# INPUT RECORDS
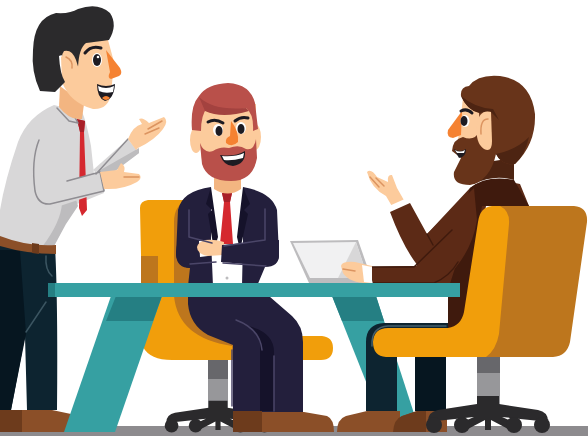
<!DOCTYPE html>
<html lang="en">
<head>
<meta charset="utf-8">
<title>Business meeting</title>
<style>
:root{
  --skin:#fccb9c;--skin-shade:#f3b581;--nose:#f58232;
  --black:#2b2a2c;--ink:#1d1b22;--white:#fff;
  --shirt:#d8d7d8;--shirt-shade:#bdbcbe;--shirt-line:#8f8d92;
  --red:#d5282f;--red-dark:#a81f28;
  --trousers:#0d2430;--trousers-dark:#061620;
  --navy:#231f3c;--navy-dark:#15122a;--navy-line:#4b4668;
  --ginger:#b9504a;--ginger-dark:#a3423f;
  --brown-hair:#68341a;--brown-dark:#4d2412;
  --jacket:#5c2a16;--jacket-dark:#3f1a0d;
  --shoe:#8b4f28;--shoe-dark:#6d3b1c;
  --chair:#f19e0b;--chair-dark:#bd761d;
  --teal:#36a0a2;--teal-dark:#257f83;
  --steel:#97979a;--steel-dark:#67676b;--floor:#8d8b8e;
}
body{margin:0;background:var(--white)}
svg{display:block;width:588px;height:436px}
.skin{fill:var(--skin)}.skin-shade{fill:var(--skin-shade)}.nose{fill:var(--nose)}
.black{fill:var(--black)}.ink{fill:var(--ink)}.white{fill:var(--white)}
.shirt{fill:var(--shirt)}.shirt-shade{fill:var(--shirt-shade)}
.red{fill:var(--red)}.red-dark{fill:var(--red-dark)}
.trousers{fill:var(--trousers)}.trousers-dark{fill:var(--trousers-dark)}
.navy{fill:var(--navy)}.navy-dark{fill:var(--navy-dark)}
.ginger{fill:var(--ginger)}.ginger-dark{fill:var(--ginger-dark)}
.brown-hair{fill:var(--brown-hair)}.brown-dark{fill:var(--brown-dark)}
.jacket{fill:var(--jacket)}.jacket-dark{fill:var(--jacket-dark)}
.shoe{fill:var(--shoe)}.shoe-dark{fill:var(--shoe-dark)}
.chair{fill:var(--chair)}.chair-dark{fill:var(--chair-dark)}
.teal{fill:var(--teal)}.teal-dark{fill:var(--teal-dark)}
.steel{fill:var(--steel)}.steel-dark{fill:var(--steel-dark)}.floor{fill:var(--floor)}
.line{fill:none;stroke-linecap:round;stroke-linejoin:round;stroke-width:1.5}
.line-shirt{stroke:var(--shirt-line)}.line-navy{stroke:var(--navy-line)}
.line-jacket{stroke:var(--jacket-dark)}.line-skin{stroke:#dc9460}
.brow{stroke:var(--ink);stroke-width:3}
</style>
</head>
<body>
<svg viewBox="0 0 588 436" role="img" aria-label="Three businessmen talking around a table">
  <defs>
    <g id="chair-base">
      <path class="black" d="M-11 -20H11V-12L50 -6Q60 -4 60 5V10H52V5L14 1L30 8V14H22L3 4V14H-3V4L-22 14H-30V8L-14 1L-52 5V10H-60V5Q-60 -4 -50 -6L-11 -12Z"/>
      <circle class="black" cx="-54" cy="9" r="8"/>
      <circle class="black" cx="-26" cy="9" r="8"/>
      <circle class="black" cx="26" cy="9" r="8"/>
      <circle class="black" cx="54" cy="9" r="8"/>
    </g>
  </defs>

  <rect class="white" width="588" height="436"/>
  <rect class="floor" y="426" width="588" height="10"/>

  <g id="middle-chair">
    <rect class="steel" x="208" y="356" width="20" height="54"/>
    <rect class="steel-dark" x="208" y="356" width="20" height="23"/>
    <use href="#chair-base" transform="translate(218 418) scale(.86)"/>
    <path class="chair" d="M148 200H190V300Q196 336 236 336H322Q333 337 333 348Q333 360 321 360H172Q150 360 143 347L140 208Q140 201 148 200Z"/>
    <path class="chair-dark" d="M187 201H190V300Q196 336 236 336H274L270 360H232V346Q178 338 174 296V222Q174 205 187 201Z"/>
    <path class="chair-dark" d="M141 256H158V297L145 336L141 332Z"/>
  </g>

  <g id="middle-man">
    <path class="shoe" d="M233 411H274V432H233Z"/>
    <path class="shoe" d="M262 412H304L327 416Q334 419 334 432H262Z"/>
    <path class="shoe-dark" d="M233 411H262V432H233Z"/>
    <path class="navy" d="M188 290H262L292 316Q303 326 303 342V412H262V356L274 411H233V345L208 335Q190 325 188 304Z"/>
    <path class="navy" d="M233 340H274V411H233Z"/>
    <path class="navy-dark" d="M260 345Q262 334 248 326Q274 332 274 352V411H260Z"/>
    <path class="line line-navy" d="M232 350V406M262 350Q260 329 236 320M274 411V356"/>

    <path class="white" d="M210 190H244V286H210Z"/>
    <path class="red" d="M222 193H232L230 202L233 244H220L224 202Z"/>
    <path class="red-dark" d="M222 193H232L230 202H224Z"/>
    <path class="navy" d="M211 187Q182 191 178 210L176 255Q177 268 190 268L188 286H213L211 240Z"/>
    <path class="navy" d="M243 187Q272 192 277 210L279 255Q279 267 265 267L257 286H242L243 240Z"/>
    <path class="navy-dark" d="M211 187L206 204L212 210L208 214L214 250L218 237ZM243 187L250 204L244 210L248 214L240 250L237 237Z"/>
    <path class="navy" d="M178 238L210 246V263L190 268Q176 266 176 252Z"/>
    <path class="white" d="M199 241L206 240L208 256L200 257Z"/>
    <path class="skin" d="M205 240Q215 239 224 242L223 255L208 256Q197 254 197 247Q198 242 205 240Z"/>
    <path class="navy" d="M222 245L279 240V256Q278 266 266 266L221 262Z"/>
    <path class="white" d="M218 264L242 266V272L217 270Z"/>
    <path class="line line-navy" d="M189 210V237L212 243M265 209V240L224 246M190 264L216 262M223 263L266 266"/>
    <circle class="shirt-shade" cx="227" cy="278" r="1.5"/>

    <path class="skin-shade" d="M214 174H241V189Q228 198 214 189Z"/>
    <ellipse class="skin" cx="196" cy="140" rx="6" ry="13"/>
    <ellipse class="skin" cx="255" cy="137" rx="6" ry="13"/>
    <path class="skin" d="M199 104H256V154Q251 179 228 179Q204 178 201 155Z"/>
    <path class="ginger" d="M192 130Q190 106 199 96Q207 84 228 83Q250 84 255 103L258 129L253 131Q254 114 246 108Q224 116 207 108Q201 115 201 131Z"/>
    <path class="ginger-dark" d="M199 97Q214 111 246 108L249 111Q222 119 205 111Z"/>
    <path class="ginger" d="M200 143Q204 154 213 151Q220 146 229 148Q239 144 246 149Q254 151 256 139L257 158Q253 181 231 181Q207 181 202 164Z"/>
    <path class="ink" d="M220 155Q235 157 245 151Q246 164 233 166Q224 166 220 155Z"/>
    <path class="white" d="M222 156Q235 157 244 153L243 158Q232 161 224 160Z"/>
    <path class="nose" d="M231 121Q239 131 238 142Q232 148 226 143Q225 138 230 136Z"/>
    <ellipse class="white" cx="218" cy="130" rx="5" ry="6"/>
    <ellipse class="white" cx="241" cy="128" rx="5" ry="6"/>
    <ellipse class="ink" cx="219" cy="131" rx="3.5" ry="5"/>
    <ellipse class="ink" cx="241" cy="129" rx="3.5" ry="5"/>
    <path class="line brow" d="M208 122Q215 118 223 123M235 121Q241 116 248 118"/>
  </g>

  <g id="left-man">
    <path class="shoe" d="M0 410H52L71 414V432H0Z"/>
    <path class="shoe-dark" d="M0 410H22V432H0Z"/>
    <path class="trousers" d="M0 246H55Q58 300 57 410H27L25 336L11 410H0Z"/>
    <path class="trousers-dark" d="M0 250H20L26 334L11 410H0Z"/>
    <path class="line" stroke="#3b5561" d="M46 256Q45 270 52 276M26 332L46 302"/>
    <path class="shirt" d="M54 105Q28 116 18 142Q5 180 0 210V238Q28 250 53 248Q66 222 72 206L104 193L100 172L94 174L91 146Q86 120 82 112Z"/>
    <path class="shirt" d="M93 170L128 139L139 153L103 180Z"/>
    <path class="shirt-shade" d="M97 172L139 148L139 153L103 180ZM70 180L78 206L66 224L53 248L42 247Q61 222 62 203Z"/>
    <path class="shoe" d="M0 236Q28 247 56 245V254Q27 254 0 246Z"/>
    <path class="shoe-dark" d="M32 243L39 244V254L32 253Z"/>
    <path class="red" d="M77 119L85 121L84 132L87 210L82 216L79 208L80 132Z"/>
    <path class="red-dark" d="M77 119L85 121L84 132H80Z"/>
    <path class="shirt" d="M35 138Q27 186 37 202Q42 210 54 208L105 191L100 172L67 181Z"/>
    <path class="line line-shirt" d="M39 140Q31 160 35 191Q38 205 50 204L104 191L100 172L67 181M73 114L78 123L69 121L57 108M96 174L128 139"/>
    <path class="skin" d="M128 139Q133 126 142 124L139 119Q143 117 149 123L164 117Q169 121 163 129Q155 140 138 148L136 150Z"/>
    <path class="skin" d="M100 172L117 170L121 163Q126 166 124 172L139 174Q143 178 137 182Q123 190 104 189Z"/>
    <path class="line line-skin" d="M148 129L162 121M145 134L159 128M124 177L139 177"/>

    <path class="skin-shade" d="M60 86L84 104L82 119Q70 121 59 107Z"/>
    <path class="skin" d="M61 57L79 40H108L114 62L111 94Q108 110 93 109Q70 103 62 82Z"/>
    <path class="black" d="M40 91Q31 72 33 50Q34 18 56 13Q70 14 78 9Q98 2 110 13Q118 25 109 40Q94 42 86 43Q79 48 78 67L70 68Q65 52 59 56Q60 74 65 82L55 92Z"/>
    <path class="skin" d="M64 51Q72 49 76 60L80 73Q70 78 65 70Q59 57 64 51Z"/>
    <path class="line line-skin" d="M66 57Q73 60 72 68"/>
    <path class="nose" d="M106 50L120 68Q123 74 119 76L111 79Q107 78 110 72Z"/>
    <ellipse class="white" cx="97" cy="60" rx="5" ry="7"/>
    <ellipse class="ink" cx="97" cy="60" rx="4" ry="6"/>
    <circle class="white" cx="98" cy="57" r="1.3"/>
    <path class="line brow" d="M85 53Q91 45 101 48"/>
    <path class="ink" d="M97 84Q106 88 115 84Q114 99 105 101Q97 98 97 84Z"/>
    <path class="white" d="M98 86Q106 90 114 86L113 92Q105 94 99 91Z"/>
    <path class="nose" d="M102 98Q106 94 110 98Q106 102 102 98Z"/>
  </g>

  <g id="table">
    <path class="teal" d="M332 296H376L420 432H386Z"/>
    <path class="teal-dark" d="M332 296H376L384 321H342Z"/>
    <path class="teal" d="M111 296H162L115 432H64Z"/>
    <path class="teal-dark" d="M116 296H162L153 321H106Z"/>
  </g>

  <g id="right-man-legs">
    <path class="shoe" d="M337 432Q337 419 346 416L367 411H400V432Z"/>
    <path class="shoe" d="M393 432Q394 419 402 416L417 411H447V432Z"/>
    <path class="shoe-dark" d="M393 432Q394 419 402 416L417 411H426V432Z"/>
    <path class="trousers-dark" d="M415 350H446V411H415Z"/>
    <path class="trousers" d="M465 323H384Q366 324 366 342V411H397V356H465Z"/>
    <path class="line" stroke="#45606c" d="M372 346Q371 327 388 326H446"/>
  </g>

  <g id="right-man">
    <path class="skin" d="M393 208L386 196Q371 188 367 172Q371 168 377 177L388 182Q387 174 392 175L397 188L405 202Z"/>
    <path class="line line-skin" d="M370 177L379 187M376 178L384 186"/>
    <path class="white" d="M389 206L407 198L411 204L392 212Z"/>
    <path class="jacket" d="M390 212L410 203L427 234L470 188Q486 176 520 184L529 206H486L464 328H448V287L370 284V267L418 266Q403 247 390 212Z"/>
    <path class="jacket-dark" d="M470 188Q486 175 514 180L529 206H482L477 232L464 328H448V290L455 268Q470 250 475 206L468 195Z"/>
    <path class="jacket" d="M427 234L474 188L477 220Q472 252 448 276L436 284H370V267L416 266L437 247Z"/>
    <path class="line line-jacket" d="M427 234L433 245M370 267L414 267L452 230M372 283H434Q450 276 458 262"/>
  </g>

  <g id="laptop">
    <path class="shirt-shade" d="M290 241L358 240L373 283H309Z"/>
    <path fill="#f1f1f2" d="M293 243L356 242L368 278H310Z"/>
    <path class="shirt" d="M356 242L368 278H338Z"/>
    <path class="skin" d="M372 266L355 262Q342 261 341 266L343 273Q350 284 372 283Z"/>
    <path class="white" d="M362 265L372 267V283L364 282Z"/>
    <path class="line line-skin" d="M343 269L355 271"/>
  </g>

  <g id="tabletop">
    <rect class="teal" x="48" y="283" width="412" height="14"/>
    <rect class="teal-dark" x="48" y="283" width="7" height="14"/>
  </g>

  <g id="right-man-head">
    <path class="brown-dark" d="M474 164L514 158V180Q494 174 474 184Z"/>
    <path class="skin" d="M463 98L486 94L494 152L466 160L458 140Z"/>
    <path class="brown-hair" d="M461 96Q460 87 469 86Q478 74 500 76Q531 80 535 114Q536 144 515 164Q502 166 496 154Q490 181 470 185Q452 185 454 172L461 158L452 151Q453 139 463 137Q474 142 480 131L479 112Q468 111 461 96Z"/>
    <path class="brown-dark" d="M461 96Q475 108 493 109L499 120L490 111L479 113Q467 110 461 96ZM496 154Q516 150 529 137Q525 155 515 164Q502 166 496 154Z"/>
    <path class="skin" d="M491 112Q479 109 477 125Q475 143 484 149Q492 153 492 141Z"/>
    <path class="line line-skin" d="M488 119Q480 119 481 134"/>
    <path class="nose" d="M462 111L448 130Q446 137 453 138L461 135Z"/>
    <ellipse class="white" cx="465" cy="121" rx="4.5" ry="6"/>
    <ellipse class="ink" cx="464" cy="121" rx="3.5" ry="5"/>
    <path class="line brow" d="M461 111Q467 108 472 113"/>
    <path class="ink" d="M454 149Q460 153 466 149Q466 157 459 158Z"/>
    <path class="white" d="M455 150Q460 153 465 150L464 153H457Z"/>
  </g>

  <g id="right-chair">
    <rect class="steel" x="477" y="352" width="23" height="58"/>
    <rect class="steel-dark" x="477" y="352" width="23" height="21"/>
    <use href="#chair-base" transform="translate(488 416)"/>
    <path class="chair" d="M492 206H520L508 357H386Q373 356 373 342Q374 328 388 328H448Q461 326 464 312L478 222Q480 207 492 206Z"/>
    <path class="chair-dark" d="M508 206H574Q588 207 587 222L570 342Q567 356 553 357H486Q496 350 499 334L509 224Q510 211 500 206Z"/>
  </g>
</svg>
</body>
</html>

==

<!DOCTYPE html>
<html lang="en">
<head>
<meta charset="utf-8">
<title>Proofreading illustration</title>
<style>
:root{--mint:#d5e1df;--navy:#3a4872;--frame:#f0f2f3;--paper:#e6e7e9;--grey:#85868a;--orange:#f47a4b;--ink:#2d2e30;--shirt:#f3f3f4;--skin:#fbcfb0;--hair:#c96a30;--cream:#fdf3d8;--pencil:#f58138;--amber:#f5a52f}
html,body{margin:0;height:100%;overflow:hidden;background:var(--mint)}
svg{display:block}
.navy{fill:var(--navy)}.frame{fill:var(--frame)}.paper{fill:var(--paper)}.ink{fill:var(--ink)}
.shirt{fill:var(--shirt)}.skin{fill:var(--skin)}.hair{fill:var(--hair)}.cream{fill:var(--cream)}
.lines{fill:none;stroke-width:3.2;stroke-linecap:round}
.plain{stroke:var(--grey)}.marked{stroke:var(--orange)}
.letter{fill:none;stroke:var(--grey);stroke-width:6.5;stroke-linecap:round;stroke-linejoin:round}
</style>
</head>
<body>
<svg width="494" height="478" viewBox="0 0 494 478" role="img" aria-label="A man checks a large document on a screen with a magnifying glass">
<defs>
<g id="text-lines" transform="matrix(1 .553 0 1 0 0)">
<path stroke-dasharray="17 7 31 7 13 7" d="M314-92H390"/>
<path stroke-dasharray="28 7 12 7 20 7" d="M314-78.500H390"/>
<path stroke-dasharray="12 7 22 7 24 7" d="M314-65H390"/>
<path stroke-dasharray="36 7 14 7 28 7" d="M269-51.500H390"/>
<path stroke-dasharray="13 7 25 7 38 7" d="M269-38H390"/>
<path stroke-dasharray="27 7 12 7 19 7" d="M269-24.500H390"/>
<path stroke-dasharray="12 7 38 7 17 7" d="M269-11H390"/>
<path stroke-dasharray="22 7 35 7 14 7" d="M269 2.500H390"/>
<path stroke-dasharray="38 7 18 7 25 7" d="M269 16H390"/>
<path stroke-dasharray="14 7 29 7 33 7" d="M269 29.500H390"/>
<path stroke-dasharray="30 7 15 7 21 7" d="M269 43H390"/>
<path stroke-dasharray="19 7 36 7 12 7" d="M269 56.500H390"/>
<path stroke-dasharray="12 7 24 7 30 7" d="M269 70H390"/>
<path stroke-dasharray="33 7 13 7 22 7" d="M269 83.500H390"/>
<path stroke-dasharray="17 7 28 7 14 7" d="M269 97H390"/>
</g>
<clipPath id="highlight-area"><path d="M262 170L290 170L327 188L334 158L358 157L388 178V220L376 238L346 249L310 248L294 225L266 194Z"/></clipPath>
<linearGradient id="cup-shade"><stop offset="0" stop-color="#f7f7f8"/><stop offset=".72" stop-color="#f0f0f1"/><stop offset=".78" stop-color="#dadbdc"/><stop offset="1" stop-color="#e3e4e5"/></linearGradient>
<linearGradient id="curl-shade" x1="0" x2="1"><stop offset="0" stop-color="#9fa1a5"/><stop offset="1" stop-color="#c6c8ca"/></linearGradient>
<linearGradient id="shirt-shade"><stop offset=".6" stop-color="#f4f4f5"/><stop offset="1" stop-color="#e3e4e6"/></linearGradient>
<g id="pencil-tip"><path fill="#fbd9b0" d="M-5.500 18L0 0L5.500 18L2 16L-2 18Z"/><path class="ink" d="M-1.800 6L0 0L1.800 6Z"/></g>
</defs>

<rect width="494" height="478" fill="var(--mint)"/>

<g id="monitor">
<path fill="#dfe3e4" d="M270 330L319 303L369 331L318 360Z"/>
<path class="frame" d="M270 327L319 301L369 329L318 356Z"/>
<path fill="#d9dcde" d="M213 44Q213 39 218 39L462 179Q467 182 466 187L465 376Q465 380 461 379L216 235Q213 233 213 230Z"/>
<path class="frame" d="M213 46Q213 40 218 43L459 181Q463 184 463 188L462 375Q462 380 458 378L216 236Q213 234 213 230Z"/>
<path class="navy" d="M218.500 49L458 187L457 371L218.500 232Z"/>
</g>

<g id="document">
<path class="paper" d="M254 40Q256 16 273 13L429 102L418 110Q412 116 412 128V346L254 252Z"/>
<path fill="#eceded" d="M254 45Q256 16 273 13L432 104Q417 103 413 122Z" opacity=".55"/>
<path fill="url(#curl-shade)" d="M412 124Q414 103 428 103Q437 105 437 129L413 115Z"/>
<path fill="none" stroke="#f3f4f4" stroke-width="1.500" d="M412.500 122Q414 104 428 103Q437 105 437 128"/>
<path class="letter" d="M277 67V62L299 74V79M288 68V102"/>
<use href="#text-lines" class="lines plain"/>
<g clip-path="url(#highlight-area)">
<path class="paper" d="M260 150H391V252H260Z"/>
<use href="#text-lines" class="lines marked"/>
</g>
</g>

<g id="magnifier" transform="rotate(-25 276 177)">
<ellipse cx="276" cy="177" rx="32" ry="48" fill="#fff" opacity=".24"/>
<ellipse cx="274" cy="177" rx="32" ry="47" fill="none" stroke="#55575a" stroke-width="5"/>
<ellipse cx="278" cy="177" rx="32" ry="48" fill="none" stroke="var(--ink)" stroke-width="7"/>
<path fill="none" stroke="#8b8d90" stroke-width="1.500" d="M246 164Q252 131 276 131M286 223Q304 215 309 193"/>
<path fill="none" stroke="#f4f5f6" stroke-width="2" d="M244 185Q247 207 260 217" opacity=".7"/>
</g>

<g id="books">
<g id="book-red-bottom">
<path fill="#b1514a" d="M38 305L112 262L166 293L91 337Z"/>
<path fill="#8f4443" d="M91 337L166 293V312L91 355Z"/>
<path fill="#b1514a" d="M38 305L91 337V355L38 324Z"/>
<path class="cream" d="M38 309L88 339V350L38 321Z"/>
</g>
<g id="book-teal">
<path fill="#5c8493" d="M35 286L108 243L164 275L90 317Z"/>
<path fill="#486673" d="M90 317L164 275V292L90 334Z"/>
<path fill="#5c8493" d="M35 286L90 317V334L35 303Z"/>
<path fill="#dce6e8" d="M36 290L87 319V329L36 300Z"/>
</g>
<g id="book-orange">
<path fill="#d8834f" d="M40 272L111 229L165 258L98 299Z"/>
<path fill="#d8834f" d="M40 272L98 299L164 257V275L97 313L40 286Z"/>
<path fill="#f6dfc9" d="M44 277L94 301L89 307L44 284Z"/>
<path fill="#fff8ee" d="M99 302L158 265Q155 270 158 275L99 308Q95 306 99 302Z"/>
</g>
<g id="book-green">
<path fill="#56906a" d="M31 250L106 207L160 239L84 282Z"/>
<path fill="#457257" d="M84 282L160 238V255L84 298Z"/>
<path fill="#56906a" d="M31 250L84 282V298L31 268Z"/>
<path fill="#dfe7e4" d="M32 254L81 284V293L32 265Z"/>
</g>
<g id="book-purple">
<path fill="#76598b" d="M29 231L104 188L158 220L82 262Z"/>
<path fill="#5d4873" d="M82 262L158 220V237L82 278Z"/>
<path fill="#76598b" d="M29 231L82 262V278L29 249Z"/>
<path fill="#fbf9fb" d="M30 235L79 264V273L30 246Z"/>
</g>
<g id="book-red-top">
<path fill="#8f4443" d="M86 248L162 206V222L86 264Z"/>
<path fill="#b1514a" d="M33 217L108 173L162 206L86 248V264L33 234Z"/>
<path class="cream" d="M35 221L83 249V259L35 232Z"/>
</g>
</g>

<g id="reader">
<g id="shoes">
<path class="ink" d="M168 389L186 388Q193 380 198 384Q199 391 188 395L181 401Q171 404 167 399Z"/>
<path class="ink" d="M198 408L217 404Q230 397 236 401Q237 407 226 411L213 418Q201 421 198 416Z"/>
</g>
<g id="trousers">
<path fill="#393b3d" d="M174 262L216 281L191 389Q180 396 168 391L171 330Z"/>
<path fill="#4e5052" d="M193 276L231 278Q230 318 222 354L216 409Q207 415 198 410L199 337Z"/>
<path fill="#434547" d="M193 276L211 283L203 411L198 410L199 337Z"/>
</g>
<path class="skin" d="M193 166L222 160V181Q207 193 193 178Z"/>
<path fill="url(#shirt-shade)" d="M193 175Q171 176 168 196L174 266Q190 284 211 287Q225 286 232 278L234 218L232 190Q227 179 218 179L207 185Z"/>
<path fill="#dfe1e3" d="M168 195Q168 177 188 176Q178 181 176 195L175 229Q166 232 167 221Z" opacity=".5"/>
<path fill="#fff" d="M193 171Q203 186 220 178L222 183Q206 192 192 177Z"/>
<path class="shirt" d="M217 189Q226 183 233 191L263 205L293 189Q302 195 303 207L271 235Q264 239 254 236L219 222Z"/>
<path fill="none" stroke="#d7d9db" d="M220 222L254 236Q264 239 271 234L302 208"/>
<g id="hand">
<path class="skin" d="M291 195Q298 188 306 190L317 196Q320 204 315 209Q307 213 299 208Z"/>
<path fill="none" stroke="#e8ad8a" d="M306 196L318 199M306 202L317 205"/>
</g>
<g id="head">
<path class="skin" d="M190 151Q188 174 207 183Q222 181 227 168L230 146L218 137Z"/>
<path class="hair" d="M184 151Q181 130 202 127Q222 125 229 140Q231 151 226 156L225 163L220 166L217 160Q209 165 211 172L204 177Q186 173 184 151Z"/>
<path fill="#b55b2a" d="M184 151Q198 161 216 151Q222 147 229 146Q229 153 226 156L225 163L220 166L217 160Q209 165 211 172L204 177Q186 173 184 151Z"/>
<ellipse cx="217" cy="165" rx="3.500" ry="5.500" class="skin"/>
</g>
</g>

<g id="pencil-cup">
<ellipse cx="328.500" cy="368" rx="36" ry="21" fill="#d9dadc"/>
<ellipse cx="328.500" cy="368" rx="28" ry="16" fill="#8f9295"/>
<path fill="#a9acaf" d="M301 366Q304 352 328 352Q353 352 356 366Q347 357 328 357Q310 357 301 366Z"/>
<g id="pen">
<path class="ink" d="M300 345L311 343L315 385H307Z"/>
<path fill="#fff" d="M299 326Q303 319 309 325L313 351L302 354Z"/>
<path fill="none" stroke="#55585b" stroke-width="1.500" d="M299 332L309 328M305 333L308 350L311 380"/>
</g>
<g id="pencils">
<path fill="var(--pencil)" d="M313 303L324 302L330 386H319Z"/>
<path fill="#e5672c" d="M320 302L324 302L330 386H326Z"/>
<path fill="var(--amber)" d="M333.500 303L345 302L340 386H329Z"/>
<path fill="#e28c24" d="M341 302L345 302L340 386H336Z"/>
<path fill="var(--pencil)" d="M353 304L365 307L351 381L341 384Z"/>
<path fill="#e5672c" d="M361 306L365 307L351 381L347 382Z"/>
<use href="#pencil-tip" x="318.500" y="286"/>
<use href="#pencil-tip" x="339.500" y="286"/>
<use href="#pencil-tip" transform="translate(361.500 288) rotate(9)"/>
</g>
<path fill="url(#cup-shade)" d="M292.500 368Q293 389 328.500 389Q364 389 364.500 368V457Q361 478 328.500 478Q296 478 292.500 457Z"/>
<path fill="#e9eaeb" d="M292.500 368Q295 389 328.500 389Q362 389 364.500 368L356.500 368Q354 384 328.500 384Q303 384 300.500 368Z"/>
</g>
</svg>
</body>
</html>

# GOAL OF THE EXERCISE
Looking through the listing above, state how many of its lines contain the string "rotate". Write only the number.

# TASK ANSWER
2